Why Clinical Massage
Clinical massage looks at the body as a whole. Therapists search out the root cause of pain instead of simply targeting areas of discomfort. Your back pain, for example, may be caused by the way your desk is set up or the kind of shoes you wear.
At The Supine Studio, we’ll take a deeper look into your pain and give you our best recommendations. Then we’ll perform clinical massage using a wide range of techniques such as muscle activation, myofascial release, and joint mobilization to help you find instant relief.
Our approach allows for gentle deep tissue massage without the pain of too much pressure.

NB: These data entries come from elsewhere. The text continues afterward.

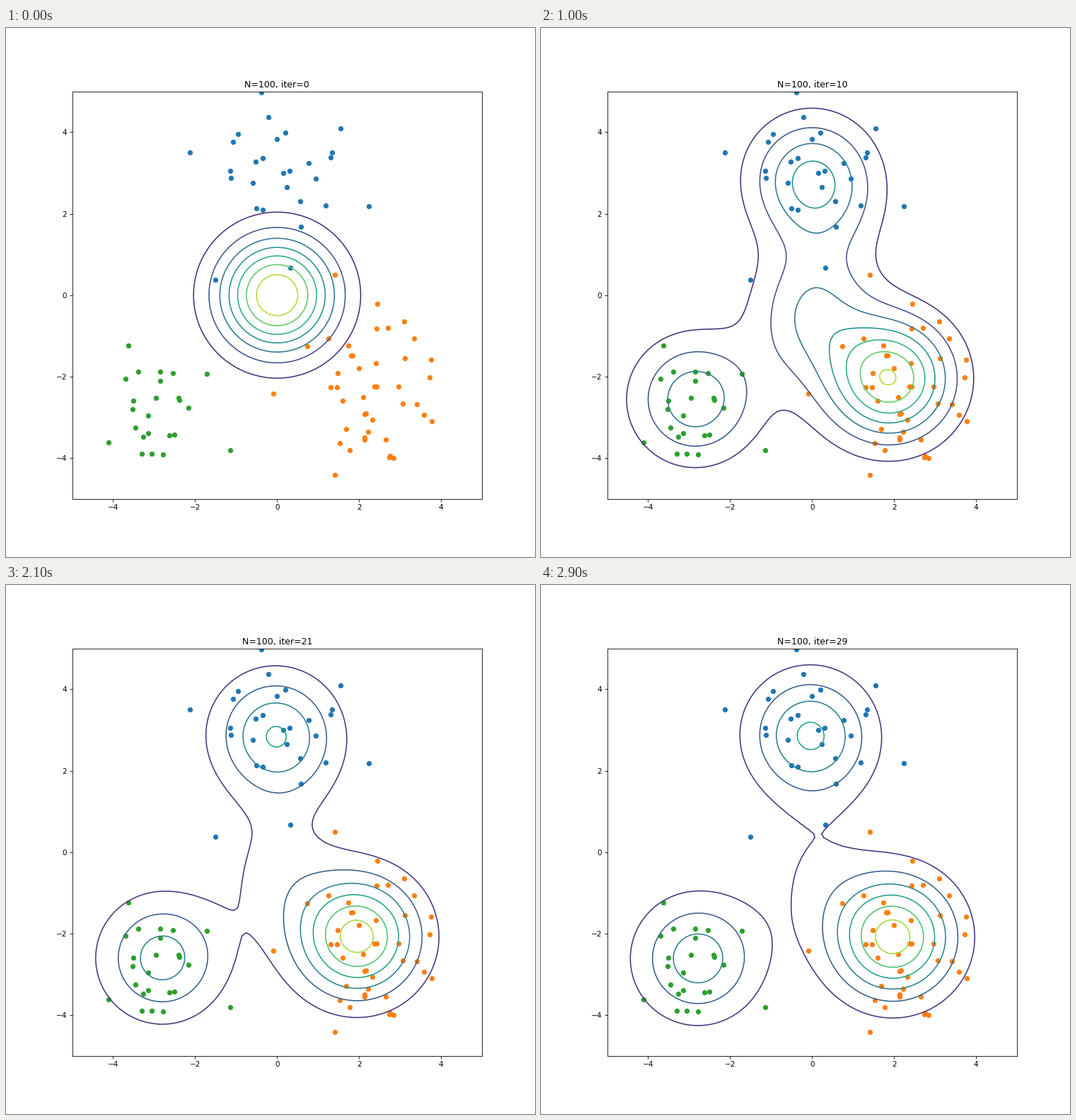
A matplotlib script that plays this animation: 748x748 px, repeating every 3000 ms.

```python
import numpy as np
import matplotlib.pyplot as plt
from matplotlib.animation import FuncAnimation

FRAMES, INTERVAL = 30, 100

# Each cluster of the fitted density: final share, rate and start of its
# growth, final centre, early offset of the centre, variance
CLUSTERS = [
    dict(share=.262, rate=.125, start=-2, end=(-.07, 2.9), drift=(.6, -.2), var=1.03),
    dict(share=.406, rate=.21, start=1.05, end=(2.02, -2.11), drift=(-1, .7), var=1.05),
    dict(share=.228, rate=.11, start=-5.45, end=(-2.75, -2.64), drift=(-1.1, .9), var=1.07),
]

# Early samples of the running average: first iteration, weight, x, y
EARLY = [(0, 1, 0, 0), (1, .88, 0, -1), (2, .45, .45, 1.85), (2, .15, .5, -2.7)]

axis = np.linspace(-5, 5, 100)
X, Y = np.meshgrid(axis, axis)
rng = np.random.default_rng(5)


def scatter_group(count, center, radii, outliers):
    """A few fixed outliers around an evenly filled ellipse of dots."""
    inner = count - len(outliers)
    angle = rng.uniform(0, 2 * np.pi, inner)
    radius = np.sqrt(rng.uniform(0, 1, inner))
    disc = np.column_stack([np.cos(angle), np.sin(angle)]) * radius[:, None]
    dots = np.vstack([disc * radii + center, outliers])
    ax.scatter(dots[:, 0], dots[:, 1])


def bump(weight, x, y, var=1):
    return weight * np.exp(-((X - x) ** 2 + (Y - y) ** 2) / (2 * var))


def density(it):
    # Early samples fade as 1 / n while the clusters grow to their share.
    n = it + 1
    total = sum(bump(w / n, x, y) for first, w, x, y in EARLY if it >= first)
    for c in CLUSTERS:
        growth = max(0, 1 - np.exp(-c["rate"] * (it - c["start"])))
        growth *= min(it / 2, 1)
        x, y = np.array(c["end"]) + np.array(c["drift"]) / n
        total = total + bump(c["share"] * growth, x, y, c["var"])
    return total / (2 * np.pi)


fig, ax = plt.subplots(figsize=(10, 10), dpi=74.8)
scatter_group(28, (.1, 3), (1.5, 1.5),
              [(-.38, 4.97), (1.55, 4.1), (-2.12, 3.5), (2.23, 2.19),
               (.33, .68), (-1.5, .37)])
scatter_group(43, (2.35, -2.2), (1.4, 2),
              [(1.4, .5), (3.76, -1.59), (3.78, -3.1), (1.4, -4.41),
               (-.1, -2.42), (.74, -1.26)])
scatter_group(24, (-3, -2.8), (.9, 1.3),
              [(-3.62, -1.24), (-1.71, -1.93), (-4.11, -3.62), (-1.14, -3.8)])
ax.set_xlim(-5, 5)
ax.set_ylim(-5, 5)
ax.set_xticks(range(-4, 5, 2))
ax.set_yticks(range(-4, 5, 2))
title = ax.set_title("")
drawn = []


def update(it):
    while drawn:
        drawn.pop().remove()
    drawn.append(ax.contour(X, Y, density(it)))
    title.set_text(f"N=100, iter={it}")
    return [title]


anim = FuncAnimation(fig, update, frames=FRAMES, interval=INTERVAL,
                     repeat=True, repeat_delay=0, blit=False)
plt.show()
```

In fact, some of our clients refer to our services as “lazy physical therapy.” You won’t find weights or resistance bands in our studio, just a comfortable heated table, soft music, and an expert therapist to help bring your body back into balance

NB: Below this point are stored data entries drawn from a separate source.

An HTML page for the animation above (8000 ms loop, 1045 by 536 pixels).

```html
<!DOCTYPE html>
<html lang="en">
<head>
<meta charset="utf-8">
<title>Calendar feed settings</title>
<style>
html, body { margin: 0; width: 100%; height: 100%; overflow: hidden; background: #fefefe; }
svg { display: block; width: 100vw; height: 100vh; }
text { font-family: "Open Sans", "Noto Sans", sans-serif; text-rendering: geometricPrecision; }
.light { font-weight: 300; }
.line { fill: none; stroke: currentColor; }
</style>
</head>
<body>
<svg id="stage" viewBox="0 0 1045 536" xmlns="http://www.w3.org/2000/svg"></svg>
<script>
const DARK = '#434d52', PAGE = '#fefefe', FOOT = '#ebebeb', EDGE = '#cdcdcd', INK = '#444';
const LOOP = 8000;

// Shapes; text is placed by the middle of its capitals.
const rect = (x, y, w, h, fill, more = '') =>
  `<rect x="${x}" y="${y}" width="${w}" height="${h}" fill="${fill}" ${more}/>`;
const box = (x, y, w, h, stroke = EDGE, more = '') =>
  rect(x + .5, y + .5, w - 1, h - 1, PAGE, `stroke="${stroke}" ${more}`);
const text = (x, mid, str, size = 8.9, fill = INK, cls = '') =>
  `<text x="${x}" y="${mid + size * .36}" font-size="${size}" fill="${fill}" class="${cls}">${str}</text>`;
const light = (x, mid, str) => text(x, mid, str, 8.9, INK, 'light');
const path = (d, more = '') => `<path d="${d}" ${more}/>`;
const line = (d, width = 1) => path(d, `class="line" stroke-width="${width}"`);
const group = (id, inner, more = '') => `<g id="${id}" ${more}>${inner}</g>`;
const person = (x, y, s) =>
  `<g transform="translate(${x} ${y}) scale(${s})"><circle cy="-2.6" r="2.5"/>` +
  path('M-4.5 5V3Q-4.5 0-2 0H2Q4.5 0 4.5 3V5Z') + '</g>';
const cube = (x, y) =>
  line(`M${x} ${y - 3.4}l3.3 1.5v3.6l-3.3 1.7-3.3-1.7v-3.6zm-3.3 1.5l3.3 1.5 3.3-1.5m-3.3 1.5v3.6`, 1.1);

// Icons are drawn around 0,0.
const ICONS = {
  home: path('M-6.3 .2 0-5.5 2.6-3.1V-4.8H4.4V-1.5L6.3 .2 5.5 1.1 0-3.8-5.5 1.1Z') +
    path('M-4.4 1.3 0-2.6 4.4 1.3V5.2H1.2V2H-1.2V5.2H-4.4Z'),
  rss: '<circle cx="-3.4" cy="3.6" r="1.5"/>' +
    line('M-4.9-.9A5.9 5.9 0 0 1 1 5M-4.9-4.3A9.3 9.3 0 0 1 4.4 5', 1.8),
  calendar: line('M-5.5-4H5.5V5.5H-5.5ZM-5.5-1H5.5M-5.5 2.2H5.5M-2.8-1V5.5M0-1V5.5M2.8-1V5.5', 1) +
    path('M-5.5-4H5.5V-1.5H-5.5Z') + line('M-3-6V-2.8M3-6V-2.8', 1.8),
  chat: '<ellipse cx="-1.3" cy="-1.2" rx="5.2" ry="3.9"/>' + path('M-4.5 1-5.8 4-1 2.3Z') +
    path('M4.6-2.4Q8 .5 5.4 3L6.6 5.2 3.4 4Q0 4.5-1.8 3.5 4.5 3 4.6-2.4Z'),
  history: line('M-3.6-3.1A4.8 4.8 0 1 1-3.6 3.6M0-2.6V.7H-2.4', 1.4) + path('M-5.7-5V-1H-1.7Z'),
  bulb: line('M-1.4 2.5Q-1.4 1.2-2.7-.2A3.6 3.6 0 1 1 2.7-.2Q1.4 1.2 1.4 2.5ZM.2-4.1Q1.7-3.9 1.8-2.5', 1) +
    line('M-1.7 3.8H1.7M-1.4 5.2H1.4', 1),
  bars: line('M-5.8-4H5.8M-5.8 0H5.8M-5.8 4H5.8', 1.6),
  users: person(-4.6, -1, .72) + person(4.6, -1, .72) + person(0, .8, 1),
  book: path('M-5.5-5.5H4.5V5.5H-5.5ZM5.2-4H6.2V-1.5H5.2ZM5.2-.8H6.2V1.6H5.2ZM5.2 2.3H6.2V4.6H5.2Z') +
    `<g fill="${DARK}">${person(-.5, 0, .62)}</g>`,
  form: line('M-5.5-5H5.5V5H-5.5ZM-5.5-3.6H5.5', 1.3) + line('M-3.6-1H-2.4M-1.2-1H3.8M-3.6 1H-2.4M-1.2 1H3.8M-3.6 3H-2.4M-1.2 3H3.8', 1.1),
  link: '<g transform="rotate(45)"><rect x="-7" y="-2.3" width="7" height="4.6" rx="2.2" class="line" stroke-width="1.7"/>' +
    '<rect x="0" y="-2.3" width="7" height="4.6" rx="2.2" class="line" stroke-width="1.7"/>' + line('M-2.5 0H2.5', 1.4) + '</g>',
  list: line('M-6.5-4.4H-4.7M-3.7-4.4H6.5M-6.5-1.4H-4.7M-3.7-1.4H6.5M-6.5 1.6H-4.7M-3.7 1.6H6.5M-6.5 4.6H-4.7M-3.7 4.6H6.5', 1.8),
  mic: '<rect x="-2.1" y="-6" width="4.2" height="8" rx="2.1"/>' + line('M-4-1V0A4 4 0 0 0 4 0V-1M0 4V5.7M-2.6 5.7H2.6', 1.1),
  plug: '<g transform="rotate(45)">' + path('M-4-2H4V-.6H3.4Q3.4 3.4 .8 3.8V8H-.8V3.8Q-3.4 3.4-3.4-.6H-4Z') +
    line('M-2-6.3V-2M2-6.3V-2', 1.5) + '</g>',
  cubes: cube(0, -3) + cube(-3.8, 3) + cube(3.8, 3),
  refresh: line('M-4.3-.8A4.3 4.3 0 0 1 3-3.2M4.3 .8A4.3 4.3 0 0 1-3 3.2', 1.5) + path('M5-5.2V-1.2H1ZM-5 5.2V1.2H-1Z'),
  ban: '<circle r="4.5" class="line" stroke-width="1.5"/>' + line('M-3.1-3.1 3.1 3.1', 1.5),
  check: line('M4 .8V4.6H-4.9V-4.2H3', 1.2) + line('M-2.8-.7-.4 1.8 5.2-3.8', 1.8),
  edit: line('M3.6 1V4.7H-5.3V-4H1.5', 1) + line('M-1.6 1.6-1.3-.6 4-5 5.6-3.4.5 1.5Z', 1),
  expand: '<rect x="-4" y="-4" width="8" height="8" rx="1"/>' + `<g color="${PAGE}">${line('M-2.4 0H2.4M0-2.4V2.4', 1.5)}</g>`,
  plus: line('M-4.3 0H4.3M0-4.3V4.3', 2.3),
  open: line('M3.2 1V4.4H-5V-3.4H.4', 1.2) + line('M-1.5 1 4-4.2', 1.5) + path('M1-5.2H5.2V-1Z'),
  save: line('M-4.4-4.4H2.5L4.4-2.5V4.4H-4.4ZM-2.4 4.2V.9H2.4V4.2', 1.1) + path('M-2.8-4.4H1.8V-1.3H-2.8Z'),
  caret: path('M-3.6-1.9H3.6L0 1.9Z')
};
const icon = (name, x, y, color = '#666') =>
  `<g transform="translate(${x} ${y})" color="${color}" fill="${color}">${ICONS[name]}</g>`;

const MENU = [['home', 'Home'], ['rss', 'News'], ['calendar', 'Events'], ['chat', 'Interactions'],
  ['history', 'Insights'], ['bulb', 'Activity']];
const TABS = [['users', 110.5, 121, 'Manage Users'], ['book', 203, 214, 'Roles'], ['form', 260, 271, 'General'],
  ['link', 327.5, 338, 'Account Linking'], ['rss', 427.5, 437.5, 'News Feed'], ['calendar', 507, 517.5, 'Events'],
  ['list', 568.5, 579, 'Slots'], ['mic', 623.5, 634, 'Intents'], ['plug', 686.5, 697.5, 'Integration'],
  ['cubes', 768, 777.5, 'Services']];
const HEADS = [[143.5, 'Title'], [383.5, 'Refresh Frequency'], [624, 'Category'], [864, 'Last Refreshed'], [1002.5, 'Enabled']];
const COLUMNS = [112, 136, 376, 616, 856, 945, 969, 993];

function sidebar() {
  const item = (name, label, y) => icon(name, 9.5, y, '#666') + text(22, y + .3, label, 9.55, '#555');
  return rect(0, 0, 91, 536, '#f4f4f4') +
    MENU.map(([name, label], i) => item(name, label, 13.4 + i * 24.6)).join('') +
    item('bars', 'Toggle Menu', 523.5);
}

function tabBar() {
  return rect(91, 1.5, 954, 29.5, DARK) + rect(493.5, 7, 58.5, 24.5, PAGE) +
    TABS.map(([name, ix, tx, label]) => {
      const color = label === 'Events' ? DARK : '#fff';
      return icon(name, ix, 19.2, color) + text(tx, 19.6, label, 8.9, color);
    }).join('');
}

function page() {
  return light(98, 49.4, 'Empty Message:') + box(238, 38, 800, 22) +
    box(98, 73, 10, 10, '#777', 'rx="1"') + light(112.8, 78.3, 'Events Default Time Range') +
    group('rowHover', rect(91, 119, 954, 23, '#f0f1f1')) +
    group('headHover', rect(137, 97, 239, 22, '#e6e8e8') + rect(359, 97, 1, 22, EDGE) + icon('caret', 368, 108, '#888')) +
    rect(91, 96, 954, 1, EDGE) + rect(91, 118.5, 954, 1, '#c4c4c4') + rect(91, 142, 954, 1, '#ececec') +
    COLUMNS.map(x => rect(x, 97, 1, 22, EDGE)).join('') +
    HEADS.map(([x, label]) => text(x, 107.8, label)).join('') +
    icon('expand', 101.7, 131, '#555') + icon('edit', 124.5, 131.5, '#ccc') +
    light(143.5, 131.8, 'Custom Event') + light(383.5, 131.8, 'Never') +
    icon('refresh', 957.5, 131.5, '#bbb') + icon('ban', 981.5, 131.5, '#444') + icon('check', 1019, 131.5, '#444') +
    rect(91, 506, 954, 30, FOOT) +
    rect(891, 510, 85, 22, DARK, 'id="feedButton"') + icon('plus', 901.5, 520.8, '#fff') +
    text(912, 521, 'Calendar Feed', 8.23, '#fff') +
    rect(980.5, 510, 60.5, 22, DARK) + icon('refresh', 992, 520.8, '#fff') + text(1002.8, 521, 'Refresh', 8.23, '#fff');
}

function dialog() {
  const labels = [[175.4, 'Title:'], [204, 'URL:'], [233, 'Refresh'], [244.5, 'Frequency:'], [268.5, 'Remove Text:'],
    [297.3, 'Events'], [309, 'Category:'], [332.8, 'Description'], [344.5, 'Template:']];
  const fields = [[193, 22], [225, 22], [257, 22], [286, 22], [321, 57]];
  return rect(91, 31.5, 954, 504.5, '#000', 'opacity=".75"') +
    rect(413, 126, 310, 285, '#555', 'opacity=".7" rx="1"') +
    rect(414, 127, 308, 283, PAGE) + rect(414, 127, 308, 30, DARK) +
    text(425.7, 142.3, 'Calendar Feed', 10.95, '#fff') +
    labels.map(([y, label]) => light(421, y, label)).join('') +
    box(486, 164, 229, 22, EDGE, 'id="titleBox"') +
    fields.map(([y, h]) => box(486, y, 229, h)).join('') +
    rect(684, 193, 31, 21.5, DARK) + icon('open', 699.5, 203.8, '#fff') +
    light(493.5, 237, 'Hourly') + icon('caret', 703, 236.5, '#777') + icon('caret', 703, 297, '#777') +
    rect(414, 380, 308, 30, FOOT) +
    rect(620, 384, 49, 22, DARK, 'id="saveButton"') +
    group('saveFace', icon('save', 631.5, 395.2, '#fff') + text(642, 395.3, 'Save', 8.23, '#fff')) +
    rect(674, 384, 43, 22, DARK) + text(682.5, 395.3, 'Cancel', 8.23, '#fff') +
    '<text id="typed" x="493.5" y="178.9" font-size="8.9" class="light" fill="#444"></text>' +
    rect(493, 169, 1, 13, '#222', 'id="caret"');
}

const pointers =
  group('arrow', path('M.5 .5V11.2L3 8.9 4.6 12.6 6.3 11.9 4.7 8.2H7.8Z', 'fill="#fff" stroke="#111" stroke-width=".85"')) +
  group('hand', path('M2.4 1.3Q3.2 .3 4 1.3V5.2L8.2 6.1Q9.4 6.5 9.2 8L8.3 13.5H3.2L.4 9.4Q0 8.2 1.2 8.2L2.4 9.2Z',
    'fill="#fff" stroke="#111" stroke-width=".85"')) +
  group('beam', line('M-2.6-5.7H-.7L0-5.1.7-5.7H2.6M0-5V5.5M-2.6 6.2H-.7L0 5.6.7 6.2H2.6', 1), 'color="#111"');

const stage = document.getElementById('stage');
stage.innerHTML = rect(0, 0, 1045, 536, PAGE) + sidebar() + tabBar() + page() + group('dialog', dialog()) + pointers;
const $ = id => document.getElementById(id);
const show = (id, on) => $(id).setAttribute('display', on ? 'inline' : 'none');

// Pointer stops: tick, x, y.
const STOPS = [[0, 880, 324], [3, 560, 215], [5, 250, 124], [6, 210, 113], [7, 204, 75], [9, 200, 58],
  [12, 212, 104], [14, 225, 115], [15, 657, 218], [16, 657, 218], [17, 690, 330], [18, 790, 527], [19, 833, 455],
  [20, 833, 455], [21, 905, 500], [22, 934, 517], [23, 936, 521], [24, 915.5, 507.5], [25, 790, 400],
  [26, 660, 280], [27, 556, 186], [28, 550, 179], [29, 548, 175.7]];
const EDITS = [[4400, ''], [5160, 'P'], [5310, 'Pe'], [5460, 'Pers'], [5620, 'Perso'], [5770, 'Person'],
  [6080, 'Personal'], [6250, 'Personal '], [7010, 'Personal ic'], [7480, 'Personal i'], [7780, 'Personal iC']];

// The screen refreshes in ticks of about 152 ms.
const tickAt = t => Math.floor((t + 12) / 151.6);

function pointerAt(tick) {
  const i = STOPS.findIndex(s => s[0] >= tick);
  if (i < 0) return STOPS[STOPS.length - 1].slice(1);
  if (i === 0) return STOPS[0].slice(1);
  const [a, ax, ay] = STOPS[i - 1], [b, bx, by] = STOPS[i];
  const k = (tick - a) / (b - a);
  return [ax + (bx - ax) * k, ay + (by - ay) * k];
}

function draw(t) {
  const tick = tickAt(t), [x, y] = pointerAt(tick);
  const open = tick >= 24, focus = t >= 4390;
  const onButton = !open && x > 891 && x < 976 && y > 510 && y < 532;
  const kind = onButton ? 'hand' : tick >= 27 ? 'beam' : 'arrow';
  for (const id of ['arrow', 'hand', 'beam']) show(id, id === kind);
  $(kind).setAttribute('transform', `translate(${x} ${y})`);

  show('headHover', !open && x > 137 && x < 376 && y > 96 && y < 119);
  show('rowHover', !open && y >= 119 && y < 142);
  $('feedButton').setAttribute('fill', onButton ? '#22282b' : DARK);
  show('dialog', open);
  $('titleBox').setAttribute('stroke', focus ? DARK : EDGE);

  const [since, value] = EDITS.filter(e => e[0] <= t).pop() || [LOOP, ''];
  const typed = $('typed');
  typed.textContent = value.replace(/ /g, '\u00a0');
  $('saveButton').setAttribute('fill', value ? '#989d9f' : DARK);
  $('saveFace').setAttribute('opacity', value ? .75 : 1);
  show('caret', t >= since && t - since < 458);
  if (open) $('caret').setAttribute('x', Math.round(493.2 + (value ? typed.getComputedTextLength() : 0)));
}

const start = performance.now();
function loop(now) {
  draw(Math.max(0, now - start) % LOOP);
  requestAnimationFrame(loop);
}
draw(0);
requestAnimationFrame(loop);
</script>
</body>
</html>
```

Meet Owner Bailey B. R. Maddox (she/her)
Bailey is a Functional Wellness Therapist. She combines her expert clinical massage training with functional fitness to help clients move freely.
She is trained in a wide variety of clinical modalities, including Myofascial Release, Cupping Therapy, and Orthopedic Bodywork.

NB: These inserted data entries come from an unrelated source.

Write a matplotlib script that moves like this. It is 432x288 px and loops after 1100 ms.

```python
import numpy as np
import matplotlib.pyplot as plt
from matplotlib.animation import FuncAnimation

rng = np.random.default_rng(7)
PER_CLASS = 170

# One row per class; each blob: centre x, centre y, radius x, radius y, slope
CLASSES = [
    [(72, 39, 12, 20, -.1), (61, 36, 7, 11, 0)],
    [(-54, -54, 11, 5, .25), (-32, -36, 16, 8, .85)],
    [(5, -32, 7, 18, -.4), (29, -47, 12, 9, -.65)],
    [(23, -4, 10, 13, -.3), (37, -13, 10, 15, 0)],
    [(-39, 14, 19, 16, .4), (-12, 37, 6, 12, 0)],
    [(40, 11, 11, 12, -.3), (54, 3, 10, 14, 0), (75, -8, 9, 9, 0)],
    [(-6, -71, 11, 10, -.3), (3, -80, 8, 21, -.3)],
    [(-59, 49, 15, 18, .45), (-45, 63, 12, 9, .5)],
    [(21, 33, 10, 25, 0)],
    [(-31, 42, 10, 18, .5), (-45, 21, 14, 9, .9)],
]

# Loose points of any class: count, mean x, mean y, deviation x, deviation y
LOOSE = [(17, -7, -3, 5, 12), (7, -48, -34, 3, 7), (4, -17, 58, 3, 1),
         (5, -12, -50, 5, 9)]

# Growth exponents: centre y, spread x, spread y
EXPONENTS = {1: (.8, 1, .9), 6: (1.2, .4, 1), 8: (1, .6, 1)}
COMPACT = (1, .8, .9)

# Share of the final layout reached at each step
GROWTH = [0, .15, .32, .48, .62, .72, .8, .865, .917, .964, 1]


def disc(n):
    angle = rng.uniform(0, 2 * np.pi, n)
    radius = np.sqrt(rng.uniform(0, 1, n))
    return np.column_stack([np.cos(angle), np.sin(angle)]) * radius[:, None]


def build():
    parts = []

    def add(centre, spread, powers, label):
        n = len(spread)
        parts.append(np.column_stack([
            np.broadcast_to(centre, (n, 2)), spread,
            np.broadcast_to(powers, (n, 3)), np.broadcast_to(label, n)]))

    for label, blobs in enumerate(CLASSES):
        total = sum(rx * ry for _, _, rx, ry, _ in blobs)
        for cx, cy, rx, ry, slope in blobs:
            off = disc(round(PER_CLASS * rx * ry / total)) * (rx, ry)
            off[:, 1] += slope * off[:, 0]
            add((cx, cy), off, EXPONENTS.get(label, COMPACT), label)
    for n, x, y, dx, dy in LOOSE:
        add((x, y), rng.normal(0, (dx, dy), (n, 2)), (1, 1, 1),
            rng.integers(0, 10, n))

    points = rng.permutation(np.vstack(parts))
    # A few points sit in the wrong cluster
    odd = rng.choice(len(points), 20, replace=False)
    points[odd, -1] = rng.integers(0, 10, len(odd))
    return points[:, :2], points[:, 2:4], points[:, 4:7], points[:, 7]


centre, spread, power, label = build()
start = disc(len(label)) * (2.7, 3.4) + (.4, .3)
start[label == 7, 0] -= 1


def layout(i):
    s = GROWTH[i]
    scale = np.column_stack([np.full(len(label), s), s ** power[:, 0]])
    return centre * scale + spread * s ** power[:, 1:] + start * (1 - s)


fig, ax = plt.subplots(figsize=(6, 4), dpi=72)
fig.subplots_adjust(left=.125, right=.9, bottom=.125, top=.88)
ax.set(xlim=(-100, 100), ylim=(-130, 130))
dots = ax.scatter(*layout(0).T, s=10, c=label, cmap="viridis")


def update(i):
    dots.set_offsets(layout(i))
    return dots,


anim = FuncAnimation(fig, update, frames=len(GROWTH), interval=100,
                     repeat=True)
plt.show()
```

Bailey has completed Advanced Training in Oncology Massage Therapy. She is also a Certified Personal Trainer through the National Academy of Sports Medicine. In September 2021, Bailey will be studying Manual Lymphatic Drainage using the Vodder technique.
In 2017, Bailey watched her spa clients turn to massage for pain relief but gain only short term results. Frustrated with temporary solutions that didn’t last, she went into private practice, building The Supine Studio on the premise that massage needs to be customized for each client, at every visit.
South Carolina Massage License #10303.
National Academy of Sports Medicine Personal Trainer #1200488909.
South Carolina requires massage therapists to complete 12 hours of continuing education every two years to remain licensed. To date, Bailey has completed over 200 hands-on education hours. National Academy of Sports Medicine requires trainers to complete 20 hours of continuing education, including a CPR certification, every two years to renew certification.